Something that is halal is not automatically Islamic, or vice versa. For instance, rice, T-shirts, and financial services are halal in nature, but they are not necessarily Islamic unless someone adds Islamic attributes to them.
The same logic applies in tourism. “Islamic tourism” can be defined as religious travel undertaken by Muslims. We can say that traveling to Mecca and Medinah for umrah is Islamic tourism. However, what about Muslims who travel to non-Muslim countries for leisure without any religious purpose? This is certainly not Islamic tourism.
Halal tourism does not always mean Islamic tourism, since religious intention is not a prerequisite for making the trip. When defined, “halal tourism” is travel for leisure or business undertaken by Muslims to tourist objects or attractions in either Islamic or non-Islamic countries that are not specifically prohibited by sharia. Consequently, the destination country neither has to be Islamic nor conceal its local characteristics to implement the halal tourism concept.
Japan and South Korea are the two of the best examples. Both countries have a very strong heritage of cultural and perhaps religious values. Nonetheless, the Japanese and South Korean governments greatly welcome halal tourism.
Japan and South Korea have adopted the halal tourism strategy because they want to be perceived as friendly to Muslim travelers. It is also a part of Japan’s 2020 Olympics strategy to welcome Muslim travelers from around the world, especially from Muslim countries. According to the Japan National Tourism Organization, 63,000 Indonesians visited the country in 2009, and the number skyrocketed to 271,000 in 2016 — a 23.24 percent increase. Similar growth was also seen in the number of Malaysian visitors.
What Japan and South Korea did is understandable. They know that Muslim travelers are a very large market segment. Muslims’ spending on food and beverages grew 6.1 percent. The State of the Global Islamic Economy Report 2018/2019 also forecast that the global halal market will be worth US$1.9 trillion by 2023. With such a huge potential, deciding to neglect this market segment is neither wise nor smart.
The above example illustrates that halal tourism just serves a different market segment with superior service quality by providing worship facilities, halal restaurants and halal packaging labels to make sure that the merchandise Muslim travelers purchase comply with their religious norms. These are the core needs of Muslim travelers.
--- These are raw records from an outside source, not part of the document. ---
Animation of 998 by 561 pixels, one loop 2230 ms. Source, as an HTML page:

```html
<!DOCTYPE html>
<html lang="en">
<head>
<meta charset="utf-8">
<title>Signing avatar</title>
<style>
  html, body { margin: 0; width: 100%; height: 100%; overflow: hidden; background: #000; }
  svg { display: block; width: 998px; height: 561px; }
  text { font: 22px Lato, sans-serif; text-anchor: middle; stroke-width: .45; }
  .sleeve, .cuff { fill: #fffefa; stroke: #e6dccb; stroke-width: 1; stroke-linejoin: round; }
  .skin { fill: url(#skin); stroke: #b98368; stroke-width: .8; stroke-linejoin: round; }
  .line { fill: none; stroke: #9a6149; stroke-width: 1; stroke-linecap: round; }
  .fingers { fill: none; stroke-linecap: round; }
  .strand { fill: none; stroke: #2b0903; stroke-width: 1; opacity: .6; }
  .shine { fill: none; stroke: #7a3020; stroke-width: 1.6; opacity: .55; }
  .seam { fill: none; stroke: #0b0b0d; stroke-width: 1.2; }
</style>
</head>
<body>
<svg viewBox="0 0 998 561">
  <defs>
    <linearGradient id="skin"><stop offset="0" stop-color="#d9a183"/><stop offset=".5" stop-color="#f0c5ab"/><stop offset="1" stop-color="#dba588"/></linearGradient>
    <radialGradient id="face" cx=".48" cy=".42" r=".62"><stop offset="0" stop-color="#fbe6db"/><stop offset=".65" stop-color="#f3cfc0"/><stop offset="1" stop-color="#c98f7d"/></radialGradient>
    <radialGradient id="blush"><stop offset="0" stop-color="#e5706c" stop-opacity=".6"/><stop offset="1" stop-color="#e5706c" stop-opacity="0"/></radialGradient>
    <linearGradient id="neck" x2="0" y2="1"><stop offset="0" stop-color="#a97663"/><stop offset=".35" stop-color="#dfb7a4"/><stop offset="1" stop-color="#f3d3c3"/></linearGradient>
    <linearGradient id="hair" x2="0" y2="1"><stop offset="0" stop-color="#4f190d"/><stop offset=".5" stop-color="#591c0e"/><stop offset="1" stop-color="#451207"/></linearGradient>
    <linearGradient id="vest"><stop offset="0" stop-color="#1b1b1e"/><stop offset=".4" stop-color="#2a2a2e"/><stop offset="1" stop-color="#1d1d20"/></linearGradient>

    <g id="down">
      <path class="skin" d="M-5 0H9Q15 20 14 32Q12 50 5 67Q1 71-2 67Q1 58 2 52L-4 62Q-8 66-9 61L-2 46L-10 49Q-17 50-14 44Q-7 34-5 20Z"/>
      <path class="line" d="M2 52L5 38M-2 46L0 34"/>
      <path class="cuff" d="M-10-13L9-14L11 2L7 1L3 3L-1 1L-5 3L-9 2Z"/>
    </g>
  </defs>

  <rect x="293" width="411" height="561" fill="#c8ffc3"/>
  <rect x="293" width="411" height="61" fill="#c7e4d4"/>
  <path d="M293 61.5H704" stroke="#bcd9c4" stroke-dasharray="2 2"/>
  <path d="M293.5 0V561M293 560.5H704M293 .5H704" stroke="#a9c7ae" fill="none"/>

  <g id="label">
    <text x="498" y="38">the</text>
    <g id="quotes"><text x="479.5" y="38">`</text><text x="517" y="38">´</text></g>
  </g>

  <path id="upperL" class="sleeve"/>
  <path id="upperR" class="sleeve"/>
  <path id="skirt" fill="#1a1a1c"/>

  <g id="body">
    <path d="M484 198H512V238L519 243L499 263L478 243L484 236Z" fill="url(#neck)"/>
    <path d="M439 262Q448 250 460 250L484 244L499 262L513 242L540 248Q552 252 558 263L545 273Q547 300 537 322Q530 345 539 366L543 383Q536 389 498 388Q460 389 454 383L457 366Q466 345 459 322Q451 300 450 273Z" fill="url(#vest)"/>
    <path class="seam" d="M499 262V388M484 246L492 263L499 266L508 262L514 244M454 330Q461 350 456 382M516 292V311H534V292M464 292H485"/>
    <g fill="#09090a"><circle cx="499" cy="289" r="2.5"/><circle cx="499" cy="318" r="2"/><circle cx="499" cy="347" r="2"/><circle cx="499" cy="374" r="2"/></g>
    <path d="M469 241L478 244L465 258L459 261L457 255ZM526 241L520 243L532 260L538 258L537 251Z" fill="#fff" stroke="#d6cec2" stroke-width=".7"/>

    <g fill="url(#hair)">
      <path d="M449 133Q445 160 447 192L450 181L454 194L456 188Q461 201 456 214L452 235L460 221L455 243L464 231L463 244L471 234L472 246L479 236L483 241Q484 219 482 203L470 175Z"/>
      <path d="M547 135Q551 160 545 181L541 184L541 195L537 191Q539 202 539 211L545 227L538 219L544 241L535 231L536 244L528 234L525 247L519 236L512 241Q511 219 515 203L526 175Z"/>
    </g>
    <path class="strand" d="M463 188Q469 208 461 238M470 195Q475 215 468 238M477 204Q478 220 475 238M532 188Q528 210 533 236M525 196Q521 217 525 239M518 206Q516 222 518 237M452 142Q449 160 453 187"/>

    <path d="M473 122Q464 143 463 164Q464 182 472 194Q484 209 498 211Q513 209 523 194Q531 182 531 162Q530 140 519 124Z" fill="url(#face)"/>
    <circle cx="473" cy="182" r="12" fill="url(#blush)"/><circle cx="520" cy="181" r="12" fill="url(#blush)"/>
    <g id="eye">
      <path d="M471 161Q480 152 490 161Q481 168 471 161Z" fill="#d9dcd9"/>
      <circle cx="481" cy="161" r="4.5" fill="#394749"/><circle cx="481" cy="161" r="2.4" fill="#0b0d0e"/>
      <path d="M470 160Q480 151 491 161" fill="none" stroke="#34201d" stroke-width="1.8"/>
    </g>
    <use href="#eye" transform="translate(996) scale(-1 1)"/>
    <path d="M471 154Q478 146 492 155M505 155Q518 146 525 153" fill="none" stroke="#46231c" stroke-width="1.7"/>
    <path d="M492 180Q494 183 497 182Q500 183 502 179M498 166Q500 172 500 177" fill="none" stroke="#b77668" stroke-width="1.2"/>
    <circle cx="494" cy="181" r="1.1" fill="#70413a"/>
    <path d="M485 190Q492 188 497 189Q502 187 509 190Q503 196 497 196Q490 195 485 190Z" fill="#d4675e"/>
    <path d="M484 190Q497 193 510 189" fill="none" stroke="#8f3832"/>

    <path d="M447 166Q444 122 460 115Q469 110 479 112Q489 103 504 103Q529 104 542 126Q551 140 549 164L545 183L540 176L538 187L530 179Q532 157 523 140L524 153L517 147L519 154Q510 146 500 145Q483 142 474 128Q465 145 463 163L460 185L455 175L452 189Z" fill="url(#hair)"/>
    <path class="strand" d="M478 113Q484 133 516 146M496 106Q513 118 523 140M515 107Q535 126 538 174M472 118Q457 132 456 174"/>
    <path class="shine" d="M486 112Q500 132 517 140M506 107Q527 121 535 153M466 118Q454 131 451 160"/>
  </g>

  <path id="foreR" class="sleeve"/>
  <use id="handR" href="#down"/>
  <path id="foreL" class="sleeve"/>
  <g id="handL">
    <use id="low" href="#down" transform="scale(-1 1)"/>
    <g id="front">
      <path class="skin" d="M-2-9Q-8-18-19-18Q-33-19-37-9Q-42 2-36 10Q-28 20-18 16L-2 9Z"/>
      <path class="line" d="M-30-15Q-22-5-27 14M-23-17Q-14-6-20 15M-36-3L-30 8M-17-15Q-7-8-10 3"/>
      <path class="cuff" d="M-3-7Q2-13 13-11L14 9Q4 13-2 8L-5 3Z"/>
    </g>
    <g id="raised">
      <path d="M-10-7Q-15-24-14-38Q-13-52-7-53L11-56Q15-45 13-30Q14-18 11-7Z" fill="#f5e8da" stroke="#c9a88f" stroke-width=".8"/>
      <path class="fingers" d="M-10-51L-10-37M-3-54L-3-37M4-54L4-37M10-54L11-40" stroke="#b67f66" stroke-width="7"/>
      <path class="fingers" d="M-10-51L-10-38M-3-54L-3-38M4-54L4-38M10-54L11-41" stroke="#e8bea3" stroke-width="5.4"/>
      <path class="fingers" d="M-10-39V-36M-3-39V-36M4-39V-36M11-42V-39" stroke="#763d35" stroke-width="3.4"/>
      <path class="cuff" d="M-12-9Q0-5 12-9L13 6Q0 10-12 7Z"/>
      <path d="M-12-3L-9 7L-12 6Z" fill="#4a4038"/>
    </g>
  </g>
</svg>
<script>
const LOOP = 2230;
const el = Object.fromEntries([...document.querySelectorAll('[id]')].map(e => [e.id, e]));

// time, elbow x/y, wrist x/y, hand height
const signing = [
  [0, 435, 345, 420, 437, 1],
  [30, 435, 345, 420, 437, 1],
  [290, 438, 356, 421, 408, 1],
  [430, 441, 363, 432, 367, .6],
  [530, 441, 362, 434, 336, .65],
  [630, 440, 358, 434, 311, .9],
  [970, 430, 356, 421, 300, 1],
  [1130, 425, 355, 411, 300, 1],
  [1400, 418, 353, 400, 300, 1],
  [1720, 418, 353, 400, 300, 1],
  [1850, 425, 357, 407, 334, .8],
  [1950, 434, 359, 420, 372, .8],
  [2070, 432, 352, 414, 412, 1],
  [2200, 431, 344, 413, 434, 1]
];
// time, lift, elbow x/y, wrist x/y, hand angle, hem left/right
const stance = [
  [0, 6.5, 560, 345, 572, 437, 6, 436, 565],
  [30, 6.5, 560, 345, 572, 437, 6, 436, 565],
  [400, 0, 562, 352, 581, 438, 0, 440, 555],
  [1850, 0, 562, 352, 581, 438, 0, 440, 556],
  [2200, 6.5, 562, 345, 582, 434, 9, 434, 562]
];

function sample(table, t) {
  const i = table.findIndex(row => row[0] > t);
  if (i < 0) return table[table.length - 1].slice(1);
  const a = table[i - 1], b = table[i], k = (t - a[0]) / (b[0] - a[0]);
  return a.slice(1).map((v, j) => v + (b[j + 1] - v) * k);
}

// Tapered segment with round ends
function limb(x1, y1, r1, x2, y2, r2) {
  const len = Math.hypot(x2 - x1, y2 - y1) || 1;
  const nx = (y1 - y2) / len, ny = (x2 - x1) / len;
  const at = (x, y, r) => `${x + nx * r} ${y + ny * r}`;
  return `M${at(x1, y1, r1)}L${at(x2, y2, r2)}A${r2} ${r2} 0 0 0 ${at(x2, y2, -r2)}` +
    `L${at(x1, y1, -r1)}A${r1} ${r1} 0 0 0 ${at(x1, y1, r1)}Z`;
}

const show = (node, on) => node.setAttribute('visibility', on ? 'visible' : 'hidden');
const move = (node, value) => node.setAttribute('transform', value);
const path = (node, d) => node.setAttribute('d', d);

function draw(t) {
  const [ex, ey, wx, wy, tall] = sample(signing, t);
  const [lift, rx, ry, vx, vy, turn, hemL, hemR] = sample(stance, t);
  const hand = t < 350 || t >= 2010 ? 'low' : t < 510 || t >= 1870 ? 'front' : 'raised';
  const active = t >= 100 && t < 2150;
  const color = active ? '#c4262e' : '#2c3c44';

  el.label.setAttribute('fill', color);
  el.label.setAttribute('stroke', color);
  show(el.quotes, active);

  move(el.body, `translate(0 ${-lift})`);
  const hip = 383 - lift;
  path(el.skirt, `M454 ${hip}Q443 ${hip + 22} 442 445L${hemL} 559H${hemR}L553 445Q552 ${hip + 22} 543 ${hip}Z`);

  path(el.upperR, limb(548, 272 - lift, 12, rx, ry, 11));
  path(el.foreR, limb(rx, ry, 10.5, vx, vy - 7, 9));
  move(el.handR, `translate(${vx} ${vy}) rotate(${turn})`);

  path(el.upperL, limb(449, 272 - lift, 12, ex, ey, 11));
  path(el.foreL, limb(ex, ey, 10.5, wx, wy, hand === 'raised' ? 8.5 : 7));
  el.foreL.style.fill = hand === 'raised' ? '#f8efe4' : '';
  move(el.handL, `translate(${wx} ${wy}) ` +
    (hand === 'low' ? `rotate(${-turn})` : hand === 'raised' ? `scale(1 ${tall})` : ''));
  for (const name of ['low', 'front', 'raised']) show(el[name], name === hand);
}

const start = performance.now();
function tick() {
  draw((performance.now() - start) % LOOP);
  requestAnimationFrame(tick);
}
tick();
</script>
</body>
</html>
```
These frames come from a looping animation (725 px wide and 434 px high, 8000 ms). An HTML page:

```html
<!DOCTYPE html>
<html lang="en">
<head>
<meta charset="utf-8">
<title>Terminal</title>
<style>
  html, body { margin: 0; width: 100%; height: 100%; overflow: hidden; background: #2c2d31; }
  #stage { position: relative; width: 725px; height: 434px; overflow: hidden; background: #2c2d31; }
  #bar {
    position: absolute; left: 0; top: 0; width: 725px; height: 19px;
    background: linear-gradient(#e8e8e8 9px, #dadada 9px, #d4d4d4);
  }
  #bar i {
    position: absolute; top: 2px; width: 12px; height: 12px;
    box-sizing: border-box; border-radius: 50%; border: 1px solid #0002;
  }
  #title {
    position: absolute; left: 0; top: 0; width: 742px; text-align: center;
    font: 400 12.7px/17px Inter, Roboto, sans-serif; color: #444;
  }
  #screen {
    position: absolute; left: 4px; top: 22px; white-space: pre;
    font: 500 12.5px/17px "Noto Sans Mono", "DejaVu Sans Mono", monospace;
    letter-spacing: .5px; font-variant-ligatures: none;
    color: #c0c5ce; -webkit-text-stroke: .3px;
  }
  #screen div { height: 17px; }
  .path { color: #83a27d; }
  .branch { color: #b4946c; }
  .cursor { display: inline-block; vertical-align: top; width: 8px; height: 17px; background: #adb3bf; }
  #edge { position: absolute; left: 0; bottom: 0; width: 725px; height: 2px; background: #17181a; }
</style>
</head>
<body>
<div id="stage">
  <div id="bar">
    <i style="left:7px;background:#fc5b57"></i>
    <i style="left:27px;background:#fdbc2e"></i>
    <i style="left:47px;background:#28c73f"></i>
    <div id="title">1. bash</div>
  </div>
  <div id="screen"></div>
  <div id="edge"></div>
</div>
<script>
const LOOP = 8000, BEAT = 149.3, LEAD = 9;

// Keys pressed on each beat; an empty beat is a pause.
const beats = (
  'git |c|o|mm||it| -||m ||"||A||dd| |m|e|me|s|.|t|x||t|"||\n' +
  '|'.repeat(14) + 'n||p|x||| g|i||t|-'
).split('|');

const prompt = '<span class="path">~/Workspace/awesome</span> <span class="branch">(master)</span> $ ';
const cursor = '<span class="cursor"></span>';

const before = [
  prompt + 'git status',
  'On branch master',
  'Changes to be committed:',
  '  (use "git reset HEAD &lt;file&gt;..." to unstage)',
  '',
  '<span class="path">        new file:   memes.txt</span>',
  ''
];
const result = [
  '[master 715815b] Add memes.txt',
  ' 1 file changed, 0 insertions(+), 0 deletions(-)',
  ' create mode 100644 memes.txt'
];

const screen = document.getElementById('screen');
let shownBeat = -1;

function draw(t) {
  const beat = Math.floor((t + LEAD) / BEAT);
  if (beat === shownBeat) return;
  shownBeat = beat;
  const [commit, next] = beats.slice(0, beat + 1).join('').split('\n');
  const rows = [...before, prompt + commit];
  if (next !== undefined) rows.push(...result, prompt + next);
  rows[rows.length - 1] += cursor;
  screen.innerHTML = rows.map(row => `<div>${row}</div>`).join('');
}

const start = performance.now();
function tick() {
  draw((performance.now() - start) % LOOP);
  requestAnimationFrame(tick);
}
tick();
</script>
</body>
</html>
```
Indonesia has just been named the 2019 world best halal tourism destination on the Global Muslim Travel Index (GMTI). This is important progress for Indonesia tourism and reflects the government’s efforts to improve Indonesian tourism around the globe, especially for Muslim travelers. The 2019 GMTI score is based on the “ACES” model encompassing the four main variables of accessibility, communication, environment and service. The index measures the degree of friendliness Muslim visitors perceive in these variables, not the degree of religiousness of either the state or the country. Therefore, again, halal tourism is dissimilar from Islamic tourism.
To maintain Indonesia’s 2019 GMTI achievement, the government must improve in the categories in which we scored below the standard. Unique experience has one of the worst scores (35 out of 100). This might be because there are halal tourism destinations with a high potential for providing unique experiences to Muslim travelers that have been largely untapped, like Bali.
In 2018, Statistics Indonesia (BPS) reported that Bali saw a significant increase in foreign tourist arrivals. However, the data also showed a decrease of 6.13 percent in the total number of visitors from Middle Eastern countries, an important market for Indonesia’s halal tourism segment. According to the Tourism Ministry’s 2019 data, Middle Eastern travelers demand natural environs with fresh air, such as those in mountainous areas, but with five-star facilities, something that Bali is well known for.
As Bali already has advanced infrastructure and offers a unique cultural experience, the next government should make Bali a top priority in developing halal tourism.
The writer is a lecturer and researcher in management at the economics school of the Islamic University of Indonesia (UII).
Disclaimer: The opinions expressed in this article are those of the author and do not reflect the official stance of The Jakarta Post.